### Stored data
•••
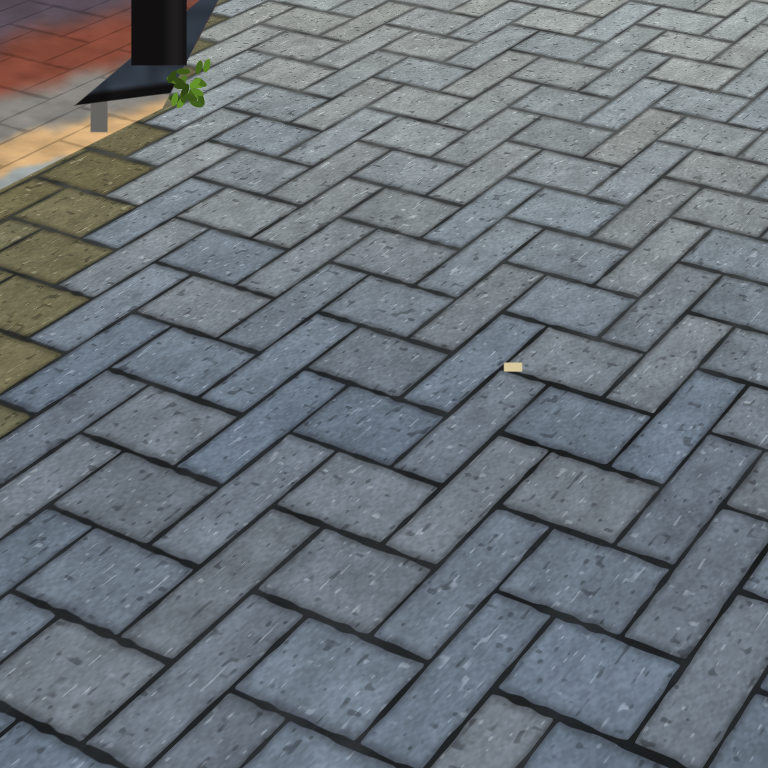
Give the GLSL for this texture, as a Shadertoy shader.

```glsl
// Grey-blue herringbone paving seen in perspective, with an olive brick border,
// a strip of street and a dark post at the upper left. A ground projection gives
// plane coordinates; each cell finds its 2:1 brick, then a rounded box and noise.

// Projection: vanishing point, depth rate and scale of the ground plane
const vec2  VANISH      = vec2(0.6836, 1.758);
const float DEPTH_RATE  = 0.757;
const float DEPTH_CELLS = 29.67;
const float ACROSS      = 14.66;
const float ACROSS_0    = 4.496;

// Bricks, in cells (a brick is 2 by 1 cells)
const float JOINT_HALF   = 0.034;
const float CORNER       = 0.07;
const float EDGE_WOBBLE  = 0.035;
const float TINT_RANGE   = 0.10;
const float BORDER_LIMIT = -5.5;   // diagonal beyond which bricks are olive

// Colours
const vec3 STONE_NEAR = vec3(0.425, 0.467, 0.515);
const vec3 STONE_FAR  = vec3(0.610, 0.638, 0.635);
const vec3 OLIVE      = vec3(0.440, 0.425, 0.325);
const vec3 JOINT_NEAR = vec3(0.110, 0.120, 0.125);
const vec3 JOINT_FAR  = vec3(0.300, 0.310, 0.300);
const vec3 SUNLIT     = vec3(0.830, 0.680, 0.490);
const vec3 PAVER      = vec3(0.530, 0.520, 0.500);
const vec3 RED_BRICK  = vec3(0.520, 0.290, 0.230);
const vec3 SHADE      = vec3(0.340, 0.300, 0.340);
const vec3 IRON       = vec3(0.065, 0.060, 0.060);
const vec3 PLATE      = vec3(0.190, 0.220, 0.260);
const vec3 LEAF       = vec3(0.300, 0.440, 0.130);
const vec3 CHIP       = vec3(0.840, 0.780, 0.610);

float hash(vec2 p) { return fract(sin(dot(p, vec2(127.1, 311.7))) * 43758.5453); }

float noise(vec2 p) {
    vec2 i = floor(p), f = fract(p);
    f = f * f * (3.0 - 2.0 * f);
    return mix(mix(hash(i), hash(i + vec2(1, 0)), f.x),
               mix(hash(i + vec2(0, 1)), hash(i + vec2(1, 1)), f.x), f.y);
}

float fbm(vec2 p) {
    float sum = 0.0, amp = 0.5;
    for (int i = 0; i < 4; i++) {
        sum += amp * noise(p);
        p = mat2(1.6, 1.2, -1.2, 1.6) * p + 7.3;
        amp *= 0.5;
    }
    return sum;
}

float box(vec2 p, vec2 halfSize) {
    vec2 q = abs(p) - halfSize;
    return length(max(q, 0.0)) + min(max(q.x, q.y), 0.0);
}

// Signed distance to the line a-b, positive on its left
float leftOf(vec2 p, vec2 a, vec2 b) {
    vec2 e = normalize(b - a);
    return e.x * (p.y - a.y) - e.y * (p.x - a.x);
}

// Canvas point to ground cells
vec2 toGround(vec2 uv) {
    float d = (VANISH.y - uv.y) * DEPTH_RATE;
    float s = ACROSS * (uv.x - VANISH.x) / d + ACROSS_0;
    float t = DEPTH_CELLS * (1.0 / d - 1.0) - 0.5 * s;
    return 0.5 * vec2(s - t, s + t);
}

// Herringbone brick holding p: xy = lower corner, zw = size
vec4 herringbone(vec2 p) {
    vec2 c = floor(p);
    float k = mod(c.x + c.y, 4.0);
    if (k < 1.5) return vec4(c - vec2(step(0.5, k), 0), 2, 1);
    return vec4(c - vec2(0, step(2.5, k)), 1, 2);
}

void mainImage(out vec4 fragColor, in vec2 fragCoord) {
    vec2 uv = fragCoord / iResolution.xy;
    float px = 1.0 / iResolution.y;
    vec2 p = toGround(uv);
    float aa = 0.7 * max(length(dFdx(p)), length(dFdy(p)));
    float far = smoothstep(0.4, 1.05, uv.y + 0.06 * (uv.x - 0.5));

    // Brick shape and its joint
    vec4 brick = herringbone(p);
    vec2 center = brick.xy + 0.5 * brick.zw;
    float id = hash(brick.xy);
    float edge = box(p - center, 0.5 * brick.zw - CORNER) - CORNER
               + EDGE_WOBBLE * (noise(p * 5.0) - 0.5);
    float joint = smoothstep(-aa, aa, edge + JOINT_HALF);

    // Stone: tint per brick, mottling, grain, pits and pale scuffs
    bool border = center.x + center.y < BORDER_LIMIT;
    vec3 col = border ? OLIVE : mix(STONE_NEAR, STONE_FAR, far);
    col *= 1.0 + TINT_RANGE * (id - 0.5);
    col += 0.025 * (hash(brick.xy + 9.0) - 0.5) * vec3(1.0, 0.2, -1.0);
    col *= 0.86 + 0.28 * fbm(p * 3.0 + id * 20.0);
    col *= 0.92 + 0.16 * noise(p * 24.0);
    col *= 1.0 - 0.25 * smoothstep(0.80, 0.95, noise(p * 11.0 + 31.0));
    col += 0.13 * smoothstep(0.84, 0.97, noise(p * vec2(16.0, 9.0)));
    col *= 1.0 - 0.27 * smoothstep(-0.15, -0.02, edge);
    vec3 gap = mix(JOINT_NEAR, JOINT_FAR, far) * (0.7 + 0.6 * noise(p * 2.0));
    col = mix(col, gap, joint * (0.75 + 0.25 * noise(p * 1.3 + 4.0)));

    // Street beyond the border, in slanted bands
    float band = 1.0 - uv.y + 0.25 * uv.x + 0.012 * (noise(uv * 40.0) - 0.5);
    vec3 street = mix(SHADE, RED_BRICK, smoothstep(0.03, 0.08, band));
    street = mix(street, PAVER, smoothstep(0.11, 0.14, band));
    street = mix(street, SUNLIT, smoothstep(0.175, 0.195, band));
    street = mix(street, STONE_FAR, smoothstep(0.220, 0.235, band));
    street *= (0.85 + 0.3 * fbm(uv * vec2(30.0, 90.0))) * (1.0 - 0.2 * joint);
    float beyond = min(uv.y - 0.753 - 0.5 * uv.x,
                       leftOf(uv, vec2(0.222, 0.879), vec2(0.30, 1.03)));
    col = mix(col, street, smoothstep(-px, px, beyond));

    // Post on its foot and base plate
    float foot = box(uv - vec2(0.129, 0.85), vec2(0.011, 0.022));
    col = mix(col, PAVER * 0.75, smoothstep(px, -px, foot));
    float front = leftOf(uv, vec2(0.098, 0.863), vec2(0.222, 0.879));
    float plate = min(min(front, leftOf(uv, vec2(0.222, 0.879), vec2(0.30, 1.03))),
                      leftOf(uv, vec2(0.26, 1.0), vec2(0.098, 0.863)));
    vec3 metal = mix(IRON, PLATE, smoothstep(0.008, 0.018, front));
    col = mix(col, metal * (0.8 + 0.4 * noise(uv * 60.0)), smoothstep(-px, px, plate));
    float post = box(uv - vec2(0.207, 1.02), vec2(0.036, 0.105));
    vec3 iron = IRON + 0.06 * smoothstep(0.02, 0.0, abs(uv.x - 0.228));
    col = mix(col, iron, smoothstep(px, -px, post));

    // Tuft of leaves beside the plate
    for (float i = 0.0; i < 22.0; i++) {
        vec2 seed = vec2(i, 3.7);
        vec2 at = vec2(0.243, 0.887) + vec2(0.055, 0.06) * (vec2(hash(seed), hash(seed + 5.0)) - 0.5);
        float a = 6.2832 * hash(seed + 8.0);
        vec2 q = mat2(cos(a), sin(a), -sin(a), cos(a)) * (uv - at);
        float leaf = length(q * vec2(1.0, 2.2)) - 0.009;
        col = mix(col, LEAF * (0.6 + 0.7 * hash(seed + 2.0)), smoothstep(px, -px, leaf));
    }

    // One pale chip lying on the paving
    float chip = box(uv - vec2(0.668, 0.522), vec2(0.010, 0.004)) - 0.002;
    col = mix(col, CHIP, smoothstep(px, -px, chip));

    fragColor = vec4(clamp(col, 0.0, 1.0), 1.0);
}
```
•••
### AIM OF THE TASK
Among the lines above, find those containing the word "return" and copy each.

### EXERCISE RESULT
float hash(vec2 p) { return fract(sin(dot(p, vec2(127.1, 311.7))) * 43758.5453); }
    return mix(mix(hash(i), hash(i + vec2(1, 0)), f.x),
    return sum;
    return length(max(q, 0.0)) + min(max(q.x, q.y), 0.0);
    return e.x * (p.y - a.y) - e.y * (p.x - a.x);
    return 0.5 * vec2(s - t, s + t);
    if (k < 1.5) return vec4(c - vec2(step(0.5, k), 0), 2, 1);
    return vec4(c - vec2(0, step(2.5, k)), 1, 2);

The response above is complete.